Prompt —
When you restate the data, keep every word as it is and drop the images.
# # # #
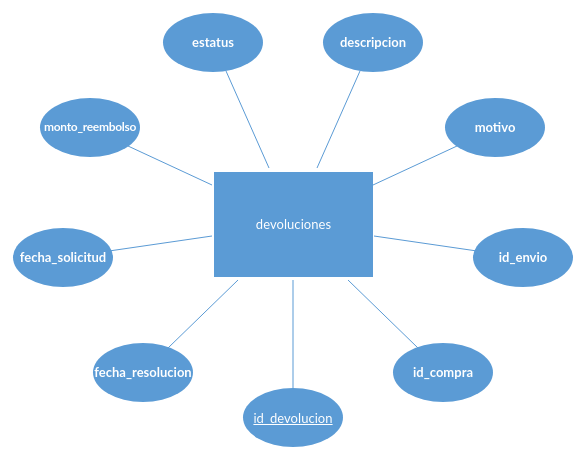
<!DOCTYPE html>
<html lang="es">
<head>
<meta charset="utf-8">
<title>Entidad devoluciones</title>
<style>
  :root {
    --paper: #ffffff;
    --shape: #5b9bd5;
    --label: #ffffff;
  }
  * { box-sizing: border-box; }
  html, body { margin: 0; overflow: hidden; background: var(--paper); }
  .diagram {
    position: relative;
    width: 587px;
    height: 461px;
    overflow: hidden;
    background: var(--paper);
    color: var(--label);
    font: 400 13px/16px Lato, "Open Sans", sans-serif;
  }
  .connectors {
    position: absolute;
    inset: 0;
    stroke: var(--shape);
    stroke-width: 1;
  }
  .entity, .attribute {
    position: absolute;
    display: flex;
    align-items: center;
    justify-content: center;
    padding-bottom: 2px;
    white-space: nowrap;
    background: var(--shape);
  }
  .entity {
    left: 214px;
    top: 172px;
    width: 159px;
    height: 105px;
    letter-spacing: 0.05px;
  }
  .attribute {
    left: var(--x);
    top: var(--y);
    width: 100px;
    height: 59px;
    border-radius: 50%;
    font-weight: 700;
  }
  .attribute.key {
    padding-bottom: 0;
    font-weight: 400;
    letter-spacing: 0.05px;
    text-decoration: underline;
  }
  .attribute.long {
    font-size: 12px;
    letter-spacing: -0.3px;
  }
</style>
</head>
<body>
<main class="diagram">
  <svg class="connectors" width="587" height="461" viewBox="0 0 587 461" aria-hidden="true">
    <line x1="226" y1="71" x2="269" y2="168"/>
    <line x1="360" y1="71" x2="317" y2="168"/>
    <line x1="128" y1="146" x2="212" y2="185"/>
    <line x1="457" y1="146" x2="373" y2="185"/>
    <line x1="109" y1="251" x2="212" y2="236"/>
    <line x1="477" y1="251" x2="374" y2="236"/>
    <line x1="168" y1="348" x2="238" y2="280"/>
    <line x1="418" y1="348" x2="348" y2="280"/>
    <line x1="293" y1="388" x2="293" y2="280"/>
  </svg>

  <div class="entity">devoluciones</div>

  <div class="attribute" style="--x:163px; --y:13px">estatus</div>
  <div class="attribute" style="--x:323px; --y:13px">descripcion</div>
  <div class="attribute" style="--x:445px; --y:98px">motivo</div>
  <div class="attribute" style="--x:473px; --y:228px">id_envio</div>
  <div class="attribute" style="--x:393px; --y:343px">id_compra</div>
  <div class="attribute key" style="--x:243px; --y:388px">id_devolucion</div>
  <div class="attribute" style="--x:93px; --y:343px">fecha_resolucion</div>
  <div class="attribute" style="--x:13px; --y:228px">fecha_solicitud</div>
  <div class="attribute long" style="--x:40px; --y:98px">monto_reembolso</div>
</main>
</body>
</html>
# # # #
Final answer —
<!DOCTYPE html>
<html lang="es">
<head>
<meta charset="utf-8">
<title>Entidad devoluciones</title>
<style>
  :root {
    --paper: #ffffff;
    --shape: #5b9bd5;
    --label: #ffffff;
  }
  * { box-sizing: border-box; }
  html, body { margin: 0; overflow: hidden; background: var(--paper); }
  .diagram {
    position: relative;
    width: 587px;
    height: 461px;
    overflow: hidden;
    background: var(--paper);
    color: var(--label);
    font: 400 13px/16px Lato, "Open Sans", sans-serif;
  }
  .connectors {
    position: absolute;
    inset: 0;
    stroke: var(--shape);
    stroke-width: 1;
  }
  .entity, .attribute {
    position: absolute;
    display: flex;
    align-items: center;
    justify-content: center;
    padding-bottom: 2px;
    white-space: nowrap;
    background: var(--shape);
  }
  .entity {
    left: 214px;
    top: 172px;
    width: 159px;
    height: 105px;
    letter-spacing: 0.05px;
  }
  .attribute {
    left: var(--x);
    top: var(--y);
    width: 100px;
    height: 59px;
    border-radius: 50%;
    font-weight: 700;
  }
  .attribute.key {
    padding-bottom: 0;
    font-weight: 400;
    letter-spacing: 0.05px;
    text-decoration: underline;
  }
  .attribute.long {
    font-size: 12px;
    letter-spacing: -0.3px;
  }
</style>
</head>
<body>
<main class="diagram">
  <svg class="connectors" width="587" height="461" viewBox="0 0 587 461" aria-hidden="true">
    <line x1="226" y1="71" x2="269" y2="168"/>
    <line x1="360" y1="71" x2="317" y2="168"/>
    <line x1="128" y1="146" x2="212" y2="185"/>
    <line x1="457" y1="146" x2="373" y2="185"/>
    <line x1="109" y1="251" x2="212" y2="236"/>
    <line x1="477" y1="251" x2="374" y2="236"/>
    <line x1="168" y1="348" x2="238" y2="280"/>
    <line x1="418" y1="348" x2="348" y2="280"/>
    <line x1="293" y1="388" x2="293" y2="280"/>
  </svg>

  <div class="entity">devoluciones</div>

  <div class="attribute" style="--x:163px; --y:13px">estatus</div>
  <div class="attribute" style="--x:323px; --y:13px">descripcion</div>
  <div class="attribute" style="--x:445px; --y:98px">motivo</div>
  <div class="attribute" style="--x:473px; --y:228px">id_envio</div>
  <div class="attribute" style="--x:393px; --y:343px">id_compra</div>
  <div class="attribute key" style="--x:243px; --y:388px">id_devolucion</div>
  <div class="attribute" style="--x:93px; --y:343px">fecha_resolucion</div>
  <div class="attribute" style="--x:13px; --y:228px">fecha_solicitud</div>
  <div class="attribute long" style="--x:40px; --y:98px">monto_reembolso</div>
</main>
</body>
</html>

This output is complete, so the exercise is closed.